Prior to the on-campus visit by an assessment team, the process recommends the school create a Blue Ribbon Committee of faculty/staff and student life personnel, while also considering engaging alumni/house corporation members, students, neighbors, and others who can help implement the plan recommendations. The Blue Ribbon Committee is encouraged to host two sessions once the report is delivered to campus – one with students, to present the report recommendations and to take questions and provide answers, and another with faculty/staff, alumni, and other adults involved with the fraternity/sorority community. Early on, the process revealed that these two groups have very different concerns.

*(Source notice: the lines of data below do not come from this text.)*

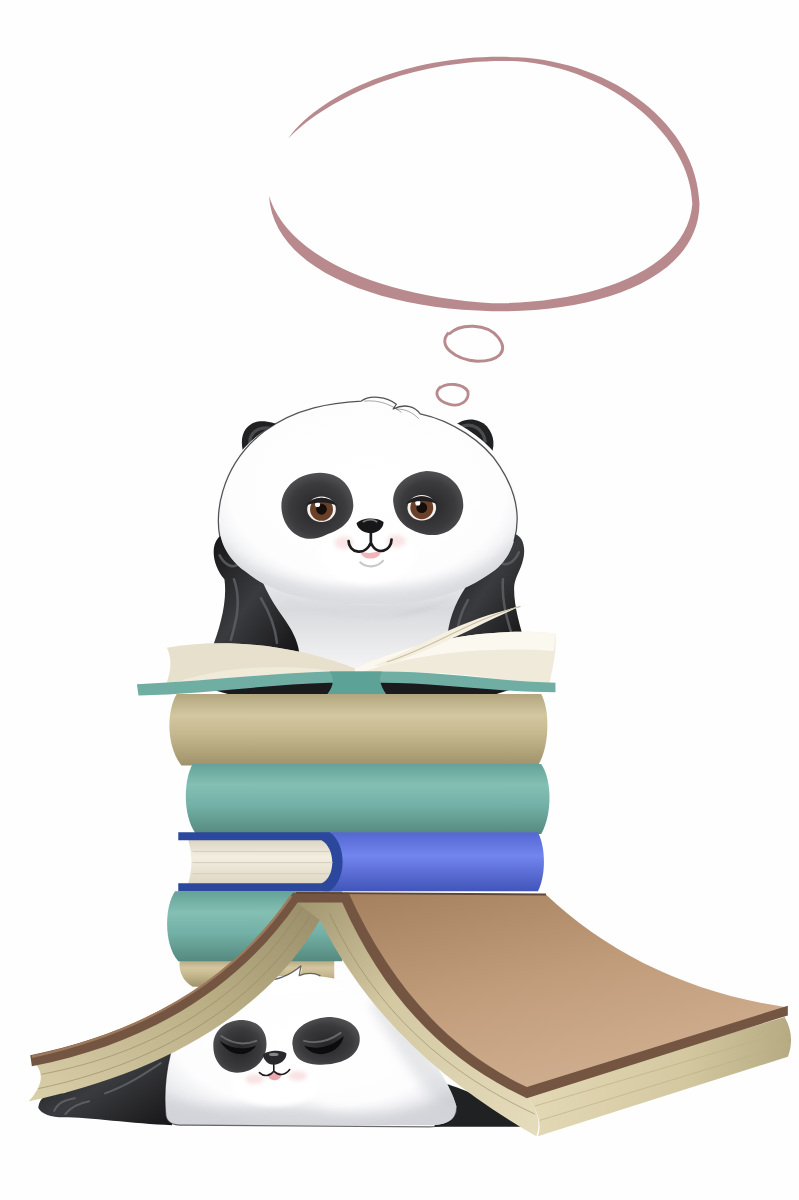
<!DOCTYPE html>
<html lang="en">
<head>
<meta charset="utf-8">
<title>Pandas and a stack of books</title>
<style>
:root{
  --paper:#fefefe; --bubble:#b98a8d; --ink:#1b1b1d; --fur-dark:#202123; --patch:#3b3b3d;
  --cream:#f0eadb; --teal:#70aea3; --navy:#2b489c; --cover-edge:#745541; --iris:#6b4029; --blush:#f4cfd0;
}
html,body{margin:0;padding:0;background:var(--paper);overflow:hidden}
.artboard{display:block;width:799px;height:1200px;background:var(--paper)}
.thought{fill:var(--bubble)}
.thought-dot{fill:none;stroke:var(--bubble)}
.line{fill:none;stroke:var(--ink);stroke-linecap:round;stroke-linejoin:round}
.shade{fill:#c9cbd0}
.black{fill:var(--fur-dark)}
.patch{fill:url(#patchTone)}
</style>
</head>
<body>
<svg class="artboard" viewBox="0 0 502 754" role="img" aria-label="A panda daydreams on top of a pile of books while another sleeps under an open book">
<defs>
  <linearGradient id="tanSpine" x2="0" y2="1"><stop offset="0" stop-color="#b3a67e"/><stop offset=".3" stop-color="#d3c7a1"/><stop offset=".55" stop-color="#c6b98f"/><stop offset="1" stop-color="#a0936b"/></linearGradient>
  <linearGradient id="tealSpine" x2="0" y2="1"><stop offset="0" stop-color="#64a297"/><stop offset=".3" stop-color="#84bfb3"/><stop offset=".6" stop-color="#73b0a5"/><stop offset="1" stop-color="#55897f"/></linearGradient>
  <linearGradient id="blueSpine" x2="0" y2="1"><stop offset="0" stop-color="#5568d0"/><stop offset=".4" stop-color="#7284ee"/><stop offset="1" stop-color="#4255ba"/></linearGradient>
  <linearGradient id="pageBlock" x2="0" y2="1"><stop offset="0" stop-color="#d9d3c3"/><stop offset=".4" stop-color="#f3eee0"/><stop offset="1" stop-color="#ddd6c3"/></linearGradient>
  <linearGradient id="roofCover" x1=".1" y1="0" x2=".65" y2="1"><stop offset="0" stop-color="#a5805f"/><stop offset=".5" stop-color="#c19c7b"/><stop offset="1" stop-color="#d0b091"/></linearGradient>
  <linearGradient id="roofLeft" x1="1" y1="0" x2="0" y2="1"><stop offset="0" stop-color="#958a66"/><stop offset=".45" stop-color="#b9ad84"/><stop offset="1" stop-color="#d9cfa9"/></linearGradient>
  <linearGradient id="roofRight" x1="0" y1="0" x2="1" y2="1"><stop offset="0" stop-color="#a1956e"/><stop offset=".4" stop-color="#d3c8a2"/><stop offset="1" stop-color="#e5dcbc"/></linearGradient>
  <linearGradient id="roofFront" x2="1" y2="0"><stop offset="0" stop-color="#e3d9b6"/><stop offset=".6" stop-color="#d3c8a0"/><stop offset="1" stop-color="#b6aa82"/></linearGradient>
  <radialGradient id="headFur" cx=".5" cy=".42" r=".62"><stop offset="0" stop-color="#fff"/><stop offset=".75" stop-color="#fdfdfe"/><stop offset="1" stop-color="#e5e6ea"/></radialGradient>
  <linearGradient id="bellyFur" x2="0" y2="1"><stop offset="0" stop-color="#f6f6f8"/><stop offset=".45" stop-color="#d9dade"/><stop offset="1" stop-color="#f4f4f5"/></linearGradient>
  <radialGradient id="patchTone" cx=".5" cy=".55" r=".55"><stop offset="0" stop-color="#262628"/><stop offset=".7" stop-color="#3b3b3d"/><stop offset="1" stop-color="#515153"/></radialGradient>
  <linearGradient id="armTone" x2="1" y2="1"><stop offset="0" stop-color="#151517"/><stop offset=".5" stop-color="#3a3b3e"/><stop offset="1" stop-color="#141416"/></linearGradient>
  <filter id="soft" x="-30%" y="-50%" width="160%" height="200%"><feGaussianBlur stdDeviation="3.5"/></filter>
  <filter id="softer" x="-30%" y="-30%" width="160%" height="160%"><feGaussianBlur stdDeviation="1.3"/></filter>
  <clipPath id="sleeperHeadClip"><path d="M104 699C102 676 108 648 121 632C134 618 160 613 190 613C212 613 228 619 240 632C262 652 282 676 287 696C287 704 280 707 270 707L115 707C108 707 104 705 104 699Z"/></clipPath>
  <clipPath id="dreamerHeadClip"><path d="M137 324C137 282 174 254 231 253C287 254 324 283 325 321C326 340 319 354 307 361C285 376 260 380 232 380C202 380 172 374 154 359C142 350 137 339 137 324Z"/></clipPath>
  <g id="eye"><ellipse rx="9" ry="8" fill="#f4f1ee"/><circle r="7.2" fill="var(--iris)"/><circle r="3.4" fill="#140d0a"/><circle cx="-2.5" cy="-3" r="1.6" fill="#fff"/><path d="M-10-2C-6-9 6-9 10-2C5-5-5-5-10-2Z" fill="#202022"/></g>
</defs>

<g id="thought-bubble">
  <path class="thought" d="M181 87C205 55 265 33 325 36C386 39 438 79 439.500 128C439 175 376 197 309 195.500C239 194 172 170 169 123C180 160 236 186 309 190.500C371 191 432 170 435 128C434 86 385 43 325 38.500C265 36 210 58 181 87Z"/>
  <path class="thought-dot" stroke-width="1.800" d="M282 210C289 203 306 203 313 212C320 221 313 227 300 227C286 226 274 217 282 209"/>
  <path class="thought-dot" stroke-width="1.800" d="M276 244C281 240 291 241 294 246C295 252 289 256 282 254C275 252 272 247 277 243"/>
</g>

<g id="dreaming-panda">
  <g id="dreamer-ears">
    <path class="black" d="M153 285C149 271 157 263 168 265C176 266 180 270 181 273L158 291Z"/>
    <path class="black" d="M284 270C288 263 299 261 306 268C311 274 311 281 308 287Z"/>
    <path d="M157 280C156 272 162 268 170 269M290 268C297 265 304 270 305 278" fill="none" stroke="#4b4b4e" stroke-width="2"/>
  </g>
  <path id="dreamer-belly" fill="url(#bellyFur)" d="M158 352C166 380 178 405 190 420L284 420C286 398 295 376 307 352Z"/>
  <path d="M172 371C200 393 262 394 292 369C275 384 255 388 232 388C208 388 190 383 172 371Z" fill="#b7b9be" opacity=".55" filter="url(#softer)"/>
  <g id="dreamer-arms" fill="url(#armTone)">
    <path d="M133 408C138 395 143 378 141 364C134 356 132 344 137 338C141 334 144 341 146 346C154 347 161 348 162 355C163 364 170 377 178 388C183 395 187 402 188 410Z"/>
    <path d="M281 404C281 391 286 379 292 370C296 362 302 353 310 348C315 345 318 340 322 335C329 336 331 345 328 354C326 360 323 364 323 370C323 382 327 394 330 405Z"/>
  </g>
  <g id="arm-highlights" fill="none" stroke="#606267" stroke-width="1.600" stroke-linecap="round" opacity=".8">
    <path d="M147 364C152 378 148 392 145 402M150 353C155 350 160 352 160 357M164 376C170 386 173 394 174 404M138 349C141 355 146 357 149 355"/>
    <path d="M316 364C315 378 319 390 321 397M312 352C317 357 323 354 326 347M294 377C289 386 287 394 287 401"/>
  </g>
  <path fill="url(#headFur)" d="M137 324C137 282 174 254 231 253C287 254 324 283 325 321C326 340 319 354 307 361C285 376 260 380 232 380C202 380 172 374 154 359C142 350 137 339 137 324Z"/>
  <g clip-path="url(#dreamerHeadClip)">
    <path class="shade" opacity=".5" filter="url(#soft)" d="M137 336C153 363 194 370 232 370C275 370 309 361 326 334L326 386L137 386Z"/>
    <ellipse cx="231" cy="348" rx="30" ry="19" fill="#fff" filter="url(#softer)"/>
  </g>
  <path class="line" stroke-width=".8" opacity=".75" d="M141 347C132 325 139 292 166 271C186 256 209 253 227 252C232 248 243 249 249 254L247 257C255 253 261 256 264 260C283 264 304 277 314 293C325 310 327 326 323 340"/>
  <path class="line" stroke-width=".6" opacity=".4" d="M229 252C239 251 247 255 252 259M249 257C255 257 259 259 263 263"/>
  <g id="dreamer-face">
    <path class="patch" d="M177 321C175 307 187 297 201 297C214 297 222 306 222 318C221 329 213 333 205 336C192 343 179 335 177 321Z"/>
    <path class="patch" d="M247 315C247 304 257 297 268 296C282 296 292 306 291 319C289 333 277 339 264 335C254 332 248 326 247 315Z"/>
    <use href="#eye" x="202" y="320"/>
    <use href="#eye" x="265" y="319"/>
    <ellipse cx="216" cy="341" rx="6" ry="4" fill="var(--blush)" opacity=".55" filter="url(#softer)"/>
    <ellipse cx="249" cy="340" rx="6" ry="4" fill="var(--blush)" opacity=".55" filter="url(#softer)"/>
    <path d="M224 329C227 325 237 325 241 328C241 332 237 335 233 335C229 335 225 333 224 329Z" fill="#171719"/>
    <path d="M228 328C231 326 235 326 237 328" fill="none" stroke="#77777b" stroke-width="1.200"/>
    <path d="M226 346C230 348 236 348 240 345C239 350 236 351 233 351C229 351 227 349 226 346Z" fill="#efb5ba"/>
    <path class="line" stroke-width="1.700" d="M233 335L233 341M219 340C219 347 229 350 233 341C237 350 246 346 246 339"/>
    <path d="M226 353C230 357 237 357 241 352" fill="none" stroke="#c7c8cc" stroke-width="1.300"/>
  </g>
</g>

<g id="open-book-on-top">
  <path d="M125 431L207 425L243 425L325 432L309 437L150 438Z" fill="var(--ink)"/>
  <path d="M105 407C138 401 183 404 223 420C262 402 308 394 349 398C350 410 347 420 345 431C305 425 264 420 240 424L207 424C175 423 139 426 104 431C108 421 108 414 105 407Z" fill="var(--cream)"/>
  <path d="M105 407C138 401 183 404 223 420L223 424C178 415 135 419 104 431C108 421 108 414 105 407Z" fill="#e2dac5" opacity=".65"/>
  <path d="M223 420C262 402 308 394 349 398L348 409C303 406 258 411 223 424Z" fill="#fbf8ef"/>
  <path d="M235 418C268 405 284 391 327 381C293 396 276 407 240 419Z" fill="#f5efdf"/>
  <path d="M243 416C276 405 292 391 327 381" fill="none" stroke="#c8bfa8" stroke-width=".7"/>
  <path d="M86 430C128 428 169 423 207 422L240 422C278 422 313 428 349 429L349 435C313 435 275 429 240 429L207 429C169 430 128 436 87 437Z" fill="var(--teal)"/>
  <path d="M207 422L240 422C237 427 240 433 244 438L204 438C209 433 211 427 207 422Z" fill="#5ca296"/>
</g>

<g id="book-stack">
  <path fill="url(#tanSpine)" d="M113 603L210 603L210 620L121 620C114 616 112 609 113 603Z"/>
  <path fill="url(#tealSpine)" d="M110 560L215 560L215 604L112 604C103 594 103 570 110 560Z"/>
  <path fill="url(#tanSpine)" d="M111 436L340 436C346 447 345 470 338 481L114 481C105 470 104 448 111 436Z"/>
  <path fill="url(#tealSpine)" d="M121 480L340 480C347 490 347 512 340 524L123 524C115 513 115 491 121 480Z"/>
  <g id="blue-book">
    <path fill="url(#blueSpine)" d="M203 523L338 523C343 533 343 550 338 560L203 560Z"/>
    <path fill="url(#pageBlock)" d="M118 527L203 527C211 534 212 548 205 556L118 556C121 546 121 536 118 527Z"/>
    <path fill="var(--navy)" d="M112 523L207 523C218 530 218 553 207 560L112 560L112 555L202 555C211 551 211 533 202 528L112 528Z"/>
    <path d="M121 535L207 535M121 542L209 542M121 549L207 549" stroke="#d4ccb8" stroke-width=".6"/>
  </g>
</g>

<g id="sleeping-panda">
  <g id="sleeper-arms">
    <path d="M24 696C25 688 32 686 40 687C62 678 86 666 112 651L108 707C84 706 55 702 40 702C32 702 26 700 24 696Z" fill="url(#armTone)"/>
    <path d="M276 680C294 684 312 694 329 708L273 708Z" fill="var(--fur-dark)"/>
    <path d="M34 698C37 692 42 691 47 690M41 700C45 695 51 693 56 692M66 687C80 682 92 674 101 668" fill="none" stroke="#5b5d61" stroke-width="1.300" stroke-linecap="round"/>
  </g>
  <path fill="url(#headFur)" d="M104 699C102 676 108 648 121 632C134 618 160 613 190 613C212 613 228 619 240 632C262 652 282 676 287 696C287 704 280 707 270 707L115 707C108 707 104 705 104 699Z"/>
  <g clip-path="url(#sleeperHeadClip)">
    <path class="shade" opacity=".65" filter="url(#soft)" d="M100 688C140 704 178 688 207 698C242 702 270 698 293 679L293 716L100 716Z"/>
    <path class="shade" opacity=".45" filter="url(#soft)" d="M240 627C262 650 282 674 293 700L272 691C256 670 243 650 232 630Z"/>
    <ellipse cx="173" cy="682" rx="27" ry="13" fill="#fff" filter="url(#softer)"/>
  </g>
  <path fill="#fff" d="M164 617C174 617 181 613 189 607C190 610 189 612 188 613C193 611 197 611 201 613L199 615C206 615 212 618 217 622L170 625Z"/>
  <path class="line" stroke-width=".8" opacity=".65" d="M104 699C102 676 108 648 121 632C131 621 146 617 162 616C174 617 182 613 189 607L188 613C193 611 197 611 201 613M104 699C104 706 109 707 115 707L270 708C280 708 287 704 287 696"/>
  <g id="sleeper-face">
    <path class="patch" d="M134 657C134 646 144 640 154 641C164 642 169 650 167 660C165 669 157 674 149 674C140 674 134 667 134 657Z"/>
    <path class="patch" d="M184 658C182 647 193 640 206 639C218 639 227 645 226 654C225 665 213 669 202 669C192 669 185 666 184 658Z"/>
    <path d="M138 654C145 659 152 660 161 657C155 665 144 664 138 654ZM191 657C199 660 208 658 216 651C214 662 198 667 191 657Z" fill="#0c0c0e"/>
    <path d="M139 651C146 656 153 657 161 654M191 654C199 656 207 654 214 649" fill="none" stroke="#68686b" stroke-width="1.200" stroke-linecap="round"/>
    <ellipse cx="160" cy="678" rx="6" ry="3" fill="var(--blush)" opacity=".6" filter="url(#softer)"/>
    <ellipse cx="187" cy="676" rx="6" ry="3" fill="var(--blush)" opacity=".6" filter="url(#softer)"/>
    <path d="M165 663C167 660 177 659 180 662C180 666 176 669 172 669C168 669 166 666 165 663Z" fill="#29292b"/>
    <ellipse cx="172" cy="662.500" rx="3" ry="1" fill="#85858a"/>
    <path d="M168 675C171 673 175 673 177 675C176 680 169 680 168 675Z" fill="#eaa9ae"/>
    <path class="line" stroke-width="1" d="M172 669L172 673M163 674C166 677 170 676 172 673C175 676 179 676 182 672"/>
  </g>
</g>

<g id="tent-book">
  <path fill="url(#roofLeft)" d="M184 566C149 619 92 653 22 668C29 676 25 684 18 692C94 676 164 642 201 578L214 565Z"/>
  <path fill="url(#roofRight)" d="M185 566L217 566C246 628 284 666 331 689C338 698 340 705 337 714C283 683 233 642 201 578Z"/>
  <g fill="none" stroke="#8f845f" stroke-width=".6" opacity=".6">
    <path d="M190 570C155 627 96 662 26 675M195 575C159 634 96 669 24 684M207 574C236 636 282 675 336 700"/>
  </g>
  <path fill="url(#roofFront)" d="M330 688L493 639C498 648 498 656 495 664L338 714C341 705 337 696 330 688Z"/>
  <path d="M336 695L495 648M339 704L496 656" stroke="#bcb084" stroke-width=".6" opacity=".7"/>
  <path fill="url(#roofCover)" d="M187 561L343 562C382 599 433 624 495 633L331 684C284 661 246 622 219 563Z"/>
  <path fill="var(--cover-edge)" d="M184 561L219 561C246 621 284 661 331 683L495 632L495 638L331 690C281 667 242 628 215 567L187 567C149 622 92 656 20 670L19 663C87 649 146 618 184 561Z"/>
  <path d="M183 563C146 617 89 649 20 664" fill="none" stroke="#9d7a5d" stroke-width="1.500"/>
  <path d="M186 561L343 562" stroke="#5f4534" stroke-width="1.200"/>
</g>
</svg>
</body>
</html>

Following both sessions, however, the host institution is encouraged to bring all participants from both groups together to prioritize the recommendations in the report and to put those priorities on a timeline/action plan so that all invested parties understand the goals and the optimum timing to reach them.
Because the process results in improving student life as much as fraternity/sorority life, the Coalition recommends host schools view the process as an investment in their student body and, therefore, that the fee be covered by the president’s or chancellor’s budget. Assessment fees are based on the number of chapters a campus hosts, plus the expenses of the visiting team.
The five Coalition partners remain as engaged in the ongoing process as each school desires. Each partner offers programming and resources designed to benefit schools as they progress through their prioritized plan, and the process encourages partners to be increasingly engaged in the life of their member organizations and of the campus communities hosting their chapters.